● **Exercise details**
Go to the line in the entries below that holds "175L428 188M457 175L441" and repeat exactly from there through the line that holds "278L455 280Q456 289", inclusive.
::::::::
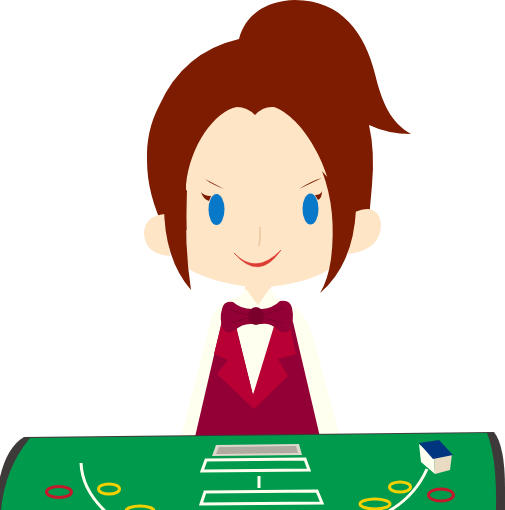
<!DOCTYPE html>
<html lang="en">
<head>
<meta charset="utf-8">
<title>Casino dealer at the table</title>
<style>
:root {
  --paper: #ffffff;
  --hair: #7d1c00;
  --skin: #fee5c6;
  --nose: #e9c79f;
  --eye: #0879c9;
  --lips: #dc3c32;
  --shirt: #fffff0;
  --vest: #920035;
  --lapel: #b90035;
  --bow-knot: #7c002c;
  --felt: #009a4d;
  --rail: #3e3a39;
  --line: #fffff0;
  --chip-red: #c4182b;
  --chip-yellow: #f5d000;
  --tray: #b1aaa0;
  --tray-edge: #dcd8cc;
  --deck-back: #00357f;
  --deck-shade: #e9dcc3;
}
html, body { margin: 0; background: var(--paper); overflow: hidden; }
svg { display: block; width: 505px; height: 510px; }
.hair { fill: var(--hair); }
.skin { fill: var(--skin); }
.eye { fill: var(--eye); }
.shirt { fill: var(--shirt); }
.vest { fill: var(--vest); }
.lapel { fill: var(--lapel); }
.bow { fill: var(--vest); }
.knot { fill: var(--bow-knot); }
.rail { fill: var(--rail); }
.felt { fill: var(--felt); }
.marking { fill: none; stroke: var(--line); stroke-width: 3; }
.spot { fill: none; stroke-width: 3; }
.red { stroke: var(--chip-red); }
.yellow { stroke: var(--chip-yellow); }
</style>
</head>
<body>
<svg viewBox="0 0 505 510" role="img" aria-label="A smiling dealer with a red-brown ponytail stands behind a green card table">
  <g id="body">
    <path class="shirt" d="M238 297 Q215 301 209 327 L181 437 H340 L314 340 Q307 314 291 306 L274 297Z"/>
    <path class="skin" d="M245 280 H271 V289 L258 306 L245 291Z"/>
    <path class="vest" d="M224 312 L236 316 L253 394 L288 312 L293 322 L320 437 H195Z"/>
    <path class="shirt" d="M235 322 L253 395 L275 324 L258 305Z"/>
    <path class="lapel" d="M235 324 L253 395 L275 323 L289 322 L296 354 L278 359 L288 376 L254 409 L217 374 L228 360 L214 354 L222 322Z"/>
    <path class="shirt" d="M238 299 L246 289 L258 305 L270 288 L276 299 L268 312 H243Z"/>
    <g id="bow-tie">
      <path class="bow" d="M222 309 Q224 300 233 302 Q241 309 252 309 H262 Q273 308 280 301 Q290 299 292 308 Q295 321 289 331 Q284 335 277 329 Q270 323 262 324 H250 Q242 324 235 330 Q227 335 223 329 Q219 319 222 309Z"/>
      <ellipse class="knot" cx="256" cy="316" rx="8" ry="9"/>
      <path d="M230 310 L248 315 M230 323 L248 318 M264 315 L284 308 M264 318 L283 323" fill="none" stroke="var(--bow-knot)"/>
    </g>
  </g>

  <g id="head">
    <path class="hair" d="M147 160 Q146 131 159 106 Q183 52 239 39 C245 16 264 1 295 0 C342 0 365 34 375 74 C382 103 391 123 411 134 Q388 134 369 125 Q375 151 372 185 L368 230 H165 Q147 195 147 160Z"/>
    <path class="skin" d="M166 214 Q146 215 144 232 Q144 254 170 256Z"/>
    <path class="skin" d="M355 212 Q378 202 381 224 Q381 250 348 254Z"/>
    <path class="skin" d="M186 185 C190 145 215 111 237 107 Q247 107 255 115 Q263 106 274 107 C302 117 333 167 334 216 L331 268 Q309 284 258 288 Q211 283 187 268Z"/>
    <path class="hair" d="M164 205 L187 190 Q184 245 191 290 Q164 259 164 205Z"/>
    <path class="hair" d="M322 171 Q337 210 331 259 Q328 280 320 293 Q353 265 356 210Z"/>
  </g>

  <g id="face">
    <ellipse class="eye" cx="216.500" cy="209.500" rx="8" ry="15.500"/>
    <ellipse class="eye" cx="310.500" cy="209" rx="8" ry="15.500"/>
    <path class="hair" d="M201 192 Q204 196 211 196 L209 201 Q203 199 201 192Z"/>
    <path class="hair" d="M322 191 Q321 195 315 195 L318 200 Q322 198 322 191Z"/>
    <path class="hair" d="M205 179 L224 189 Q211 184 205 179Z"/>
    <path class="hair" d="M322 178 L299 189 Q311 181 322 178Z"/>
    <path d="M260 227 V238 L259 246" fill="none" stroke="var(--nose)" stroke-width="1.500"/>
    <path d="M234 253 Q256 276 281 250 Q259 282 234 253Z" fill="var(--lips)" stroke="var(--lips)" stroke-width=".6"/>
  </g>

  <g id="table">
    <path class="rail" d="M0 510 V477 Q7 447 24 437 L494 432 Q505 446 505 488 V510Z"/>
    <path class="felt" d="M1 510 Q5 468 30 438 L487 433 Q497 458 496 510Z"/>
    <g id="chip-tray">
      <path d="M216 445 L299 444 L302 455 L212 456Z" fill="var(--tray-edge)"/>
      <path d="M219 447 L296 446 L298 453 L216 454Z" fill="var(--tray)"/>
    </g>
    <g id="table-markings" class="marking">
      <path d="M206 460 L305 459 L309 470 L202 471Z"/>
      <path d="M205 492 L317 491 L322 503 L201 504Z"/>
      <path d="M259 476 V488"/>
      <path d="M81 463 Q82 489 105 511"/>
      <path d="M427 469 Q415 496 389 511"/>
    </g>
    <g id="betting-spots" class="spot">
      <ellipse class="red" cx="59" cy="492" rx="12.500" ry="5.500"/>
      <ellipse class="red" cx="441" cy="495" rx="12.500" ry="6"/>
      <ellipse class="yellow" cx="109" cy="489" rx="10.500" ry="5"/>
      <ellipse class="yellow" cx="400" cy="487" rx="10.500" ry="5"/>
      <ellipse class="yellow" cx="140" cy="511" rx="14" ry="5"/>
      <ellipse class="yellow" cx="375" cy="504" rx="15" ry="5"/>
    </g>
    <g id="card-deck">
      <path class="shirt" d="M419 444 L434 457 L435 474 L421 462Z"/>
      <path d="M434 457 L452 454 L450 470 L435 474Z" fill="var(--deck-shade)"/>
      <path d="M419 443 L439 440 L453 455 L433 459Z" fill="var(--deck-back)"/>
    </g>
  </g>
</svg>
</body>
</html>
::::::::
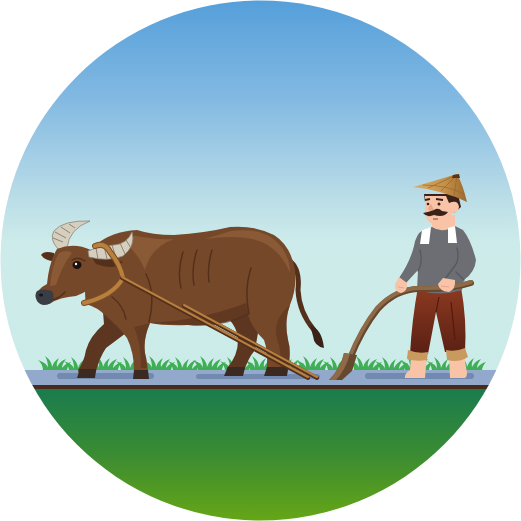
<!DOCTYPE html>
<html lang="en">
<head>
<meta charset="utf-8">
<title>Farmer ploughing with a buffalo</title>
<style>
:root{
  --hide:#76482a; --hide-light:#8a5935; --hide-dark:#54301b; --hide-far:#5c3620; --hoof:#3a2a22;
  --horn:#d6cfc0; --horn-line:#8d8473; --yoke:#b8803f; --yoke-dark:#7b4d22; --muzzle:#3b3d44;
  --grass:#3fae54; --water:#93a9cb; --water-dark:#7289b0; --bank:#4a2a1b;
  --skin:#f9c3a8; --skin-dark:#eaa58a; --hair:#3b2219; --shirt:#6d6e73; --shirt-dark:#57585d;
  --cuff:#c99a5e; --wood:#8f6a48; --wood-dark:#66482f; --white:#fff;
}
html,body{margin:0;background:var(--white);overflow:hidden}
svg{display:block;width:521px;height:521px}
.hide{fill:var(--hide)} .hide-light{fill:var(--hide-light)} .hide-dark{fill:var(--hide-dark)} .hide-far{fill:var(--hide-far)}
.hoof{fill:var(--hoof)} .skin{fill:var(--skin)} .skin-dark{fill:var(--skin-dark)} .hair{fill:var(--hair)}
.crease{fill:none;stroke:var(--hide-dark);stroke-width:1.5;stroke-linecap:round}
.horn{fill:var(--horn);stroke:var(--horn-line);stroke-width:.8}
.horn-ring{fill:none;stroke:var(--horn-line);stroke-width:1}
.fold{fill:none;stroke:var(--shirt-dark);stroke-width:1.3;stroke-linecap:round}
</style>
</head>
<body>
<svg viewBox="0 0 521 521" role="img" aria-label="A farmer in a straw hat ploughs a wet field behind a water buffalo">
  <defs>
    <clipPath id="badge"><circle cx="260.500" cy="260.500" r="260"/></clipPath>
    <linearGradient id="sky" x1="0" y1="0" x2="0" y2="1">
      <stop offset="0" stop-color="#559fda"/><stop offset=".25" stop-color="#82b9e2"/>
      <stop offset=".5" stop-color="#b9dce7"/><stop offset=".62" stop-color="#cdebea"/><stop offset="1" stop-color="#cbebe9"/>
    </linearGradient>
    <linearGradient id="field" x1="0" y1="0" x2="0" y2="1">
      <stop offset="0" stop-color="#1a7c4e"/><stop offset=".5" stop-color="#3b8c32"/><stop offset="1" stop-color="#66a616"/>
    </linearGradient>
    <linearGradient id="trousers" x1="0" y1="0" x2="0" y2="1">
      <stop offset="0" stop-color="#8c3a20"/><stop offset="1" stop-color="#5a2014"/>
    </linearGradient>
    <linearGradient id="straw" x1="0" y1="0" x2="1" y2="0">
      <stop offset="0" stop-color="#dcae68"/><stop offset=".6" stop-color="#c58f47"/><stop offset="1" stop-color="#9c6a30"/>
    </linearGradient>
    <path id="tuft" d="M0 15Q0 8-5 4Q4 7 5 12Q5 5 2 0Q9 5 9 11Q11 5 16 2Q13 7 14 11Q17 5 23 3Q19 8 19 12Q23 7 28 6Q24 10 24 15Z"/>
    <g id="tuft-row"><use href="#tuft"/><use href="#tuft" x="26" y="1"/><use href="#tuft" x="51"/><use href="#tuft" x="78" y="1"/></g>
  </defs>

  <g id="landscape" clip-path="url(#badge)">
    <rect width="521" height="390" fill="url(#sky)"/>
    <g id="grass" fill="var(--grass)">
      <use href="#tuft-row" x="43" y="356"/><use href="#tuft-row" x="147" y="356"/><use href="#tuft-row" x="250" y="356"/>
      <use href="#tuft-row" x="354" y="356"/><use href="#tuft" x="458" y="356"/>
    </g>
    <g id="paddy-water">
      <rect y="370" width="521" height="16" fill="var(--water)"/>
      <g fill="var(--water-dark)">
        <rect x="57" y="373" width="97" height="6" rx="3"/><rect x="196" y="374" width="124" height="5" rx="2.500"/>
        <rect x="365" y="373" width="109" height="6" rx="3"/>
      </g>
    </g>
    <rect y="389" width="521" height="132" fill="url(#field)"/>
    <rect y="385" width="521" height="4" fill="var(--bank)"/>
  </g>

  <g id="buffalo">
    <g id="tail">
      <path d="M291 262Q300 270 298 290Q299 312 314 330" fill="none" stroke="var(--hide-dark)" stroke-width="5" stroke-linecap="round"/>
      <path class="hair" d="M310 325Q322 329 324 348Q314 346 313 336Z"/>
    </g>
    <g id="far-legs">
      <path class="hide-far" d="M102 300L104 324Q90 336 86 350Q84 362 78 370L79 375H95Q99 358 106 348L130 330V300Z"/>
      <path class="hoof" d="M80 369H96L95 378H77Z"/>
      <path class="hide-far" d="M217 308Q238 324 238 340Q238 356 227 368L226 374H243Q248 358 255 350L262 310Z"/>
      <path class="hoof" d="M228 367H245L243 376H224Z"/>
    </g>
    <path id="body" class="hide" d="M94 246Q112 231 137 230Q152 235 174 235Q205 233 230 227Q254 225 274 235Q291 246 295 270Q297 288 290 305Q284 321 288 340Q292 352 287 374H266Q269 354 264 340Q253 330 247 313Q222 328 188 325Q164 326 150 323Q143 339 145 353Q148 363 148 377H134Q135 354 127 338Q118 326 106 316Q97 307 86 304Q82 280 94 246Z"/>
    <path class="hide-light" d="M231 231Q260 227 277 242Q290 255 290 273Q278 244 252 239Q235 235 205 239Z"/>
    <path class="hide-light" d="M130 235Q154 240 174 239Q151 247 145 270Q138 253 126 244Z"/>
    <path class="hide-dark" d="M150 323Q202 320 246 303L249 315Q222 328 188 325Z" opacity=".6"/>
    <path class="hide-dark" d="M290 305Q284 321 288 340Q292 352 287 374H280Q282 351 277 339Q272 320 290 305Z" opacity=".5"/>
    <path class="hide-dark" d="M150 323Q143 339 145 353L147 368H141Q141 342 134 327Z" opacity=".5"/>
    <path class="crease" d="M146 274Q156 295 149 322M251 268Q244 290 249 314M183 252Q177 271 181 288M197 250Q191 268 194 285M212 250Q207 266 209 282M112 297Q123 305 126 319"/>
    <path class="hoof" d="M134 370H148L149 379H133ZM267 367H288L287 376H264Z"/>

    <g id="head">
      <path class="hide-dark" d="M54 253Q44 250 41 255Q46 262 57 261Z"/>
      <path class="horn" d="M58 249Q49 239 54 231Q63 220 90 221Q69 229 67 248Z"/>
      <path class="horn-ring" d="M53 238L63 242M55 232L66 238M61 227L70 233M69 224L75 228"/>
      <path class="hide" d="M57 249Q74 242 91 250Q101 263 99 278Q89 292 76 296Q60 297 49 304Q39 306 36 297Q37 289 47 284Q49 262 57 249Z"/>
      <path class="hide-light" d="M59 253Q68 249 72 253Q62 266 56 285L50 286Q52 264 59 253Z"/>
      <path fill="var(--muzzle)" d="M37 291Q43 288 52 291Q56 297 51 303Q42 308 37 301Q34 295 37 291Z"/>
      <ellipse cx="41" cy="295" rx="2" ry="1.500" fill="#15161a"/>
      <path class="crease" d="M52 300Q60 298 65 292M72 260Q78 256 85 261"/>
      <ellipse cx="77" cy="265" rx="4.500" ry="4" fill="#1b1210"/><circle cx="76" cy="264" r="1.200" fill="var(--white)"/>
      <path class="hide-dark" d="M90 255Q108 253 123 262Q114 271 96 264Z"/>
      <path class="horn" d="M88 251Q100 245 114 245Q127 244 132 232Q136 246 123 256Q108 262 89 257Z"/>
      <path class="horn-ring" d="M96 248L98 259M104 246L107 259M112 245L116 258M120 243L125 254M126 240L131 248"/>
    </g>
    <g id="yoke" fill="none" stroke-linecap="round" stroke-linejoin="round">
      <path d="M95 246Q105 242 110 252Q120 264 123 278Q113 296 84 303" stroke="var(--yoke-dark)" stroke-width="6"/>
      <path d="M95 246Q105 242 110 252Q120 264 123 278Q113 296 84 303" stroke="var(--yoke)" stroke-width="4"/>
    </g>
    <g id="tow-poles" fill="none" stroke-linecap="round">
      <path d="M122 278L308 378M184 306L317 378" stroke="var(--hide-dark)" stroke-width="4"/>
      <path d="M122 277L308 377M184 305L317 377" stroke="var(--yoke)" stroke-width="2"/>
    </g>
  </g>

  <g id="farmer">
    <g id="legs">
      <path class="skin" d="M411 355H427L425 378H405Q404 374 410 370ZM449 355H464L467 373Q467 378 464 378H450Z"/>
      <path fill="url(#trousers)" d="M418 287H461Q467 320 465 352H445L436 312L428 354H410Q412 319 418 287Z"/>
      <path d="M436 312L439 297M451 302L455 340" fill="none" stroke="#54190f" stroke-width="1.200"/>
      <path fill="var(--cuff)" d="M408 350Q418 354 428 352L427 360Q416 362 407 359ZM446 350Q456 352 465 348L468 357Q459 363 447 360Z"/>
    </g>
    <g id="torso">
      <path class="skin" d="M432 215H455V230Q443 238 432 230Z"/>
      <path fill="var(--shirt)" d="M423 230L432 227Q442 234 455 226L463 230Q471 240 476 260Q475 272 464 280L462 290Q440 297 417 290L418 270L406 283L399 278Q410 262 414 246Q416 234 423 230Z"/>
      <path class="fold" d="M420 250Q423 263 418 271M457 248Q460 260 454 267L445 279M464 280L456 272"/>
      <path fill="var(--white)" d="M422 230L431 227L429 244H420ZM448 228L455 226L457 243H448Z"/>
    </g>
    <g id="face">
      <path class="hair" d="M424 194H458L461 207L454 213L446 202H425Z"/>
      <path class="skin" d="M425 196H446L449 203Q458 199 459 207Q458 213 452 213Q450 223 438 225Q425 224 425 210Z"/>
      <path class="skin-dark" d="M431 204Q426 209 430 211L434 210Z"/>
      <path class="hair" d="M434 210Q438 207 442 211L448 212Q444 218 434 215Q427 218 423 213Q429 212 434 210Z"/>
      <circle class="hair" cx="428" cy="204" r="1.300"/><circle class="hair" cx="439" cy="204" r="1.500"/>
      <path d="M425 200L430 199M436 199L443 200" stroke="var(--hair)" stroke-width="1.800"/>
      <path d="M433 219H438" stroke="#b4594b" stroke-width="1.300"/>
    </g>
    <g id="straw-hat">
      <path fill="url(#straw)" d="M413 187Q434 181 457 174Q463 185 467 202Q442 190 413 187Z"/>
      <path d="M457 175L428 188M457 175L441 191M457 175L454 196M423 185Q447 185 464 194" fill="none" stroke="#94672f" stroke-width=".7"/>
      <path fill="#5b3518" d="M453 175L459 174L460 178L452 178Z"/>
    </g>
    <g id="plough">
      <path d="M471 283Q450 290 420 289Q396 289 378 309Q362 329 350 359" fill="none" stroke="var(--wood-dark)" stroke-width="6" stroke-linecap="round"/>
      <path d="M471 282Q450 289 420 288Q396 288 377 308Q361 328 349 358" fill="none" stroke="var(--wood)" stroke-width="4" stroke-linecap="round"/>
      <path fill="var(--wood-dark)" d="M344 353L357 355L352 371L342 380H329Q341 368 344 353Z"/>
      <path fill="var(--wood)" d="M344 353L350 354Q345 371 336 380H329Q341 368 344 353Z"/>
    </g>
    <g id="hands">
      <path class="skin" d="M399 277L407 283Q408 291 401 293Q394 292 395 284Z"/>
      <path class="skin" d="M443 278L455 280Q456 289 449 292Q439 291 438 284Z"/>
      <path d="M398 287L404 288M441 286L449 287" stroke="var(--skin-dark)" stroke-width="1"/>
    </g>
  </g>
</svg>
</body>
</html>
::::::::
● **Response to the exercise**
      <path d="M457 175L428 188M457 175L441 191M457 175L454 196M423 185Q447 185 464 194" fill="none" stroke="#94672f" stroke-width=".7"/>
      <path fill="#5b3518" d="M453 175L459 174L460 178L452 178Z"/>
    </g>
    <g id="plough">
      <path d="M471 283Q450 290 420 289Q396 289 378 309Q362 329 350 359" fill="none" stroke="var(--wood-dark)" stroke-width="6" stroke-linecap="round"/>
      <path d="M471 282Q450 289 420 288Q396 288 377 308Q361 328 349 358" fill="none" stroke="var(--wood)" stroke-width="4" stroke-linecap="round"/>
      <path fill="var(--wood-dark)" d="M344 353L357 355L352 371L342 380H329Q341 368 344 353Z"/>
      <path fill="var(--wood)" d="M344 353L350 354Q345 371 336 380H329Q341 368 344 353Z"/>
    </g>
    <g id="hands">
      <path class="skin" d="M399 277L407 283Q408 291 401 293Q394 292 395 284Z"/>
      <path class="skin" d="M443 278L455 280Q456 289 449 292Q439 291 438 284Z"/>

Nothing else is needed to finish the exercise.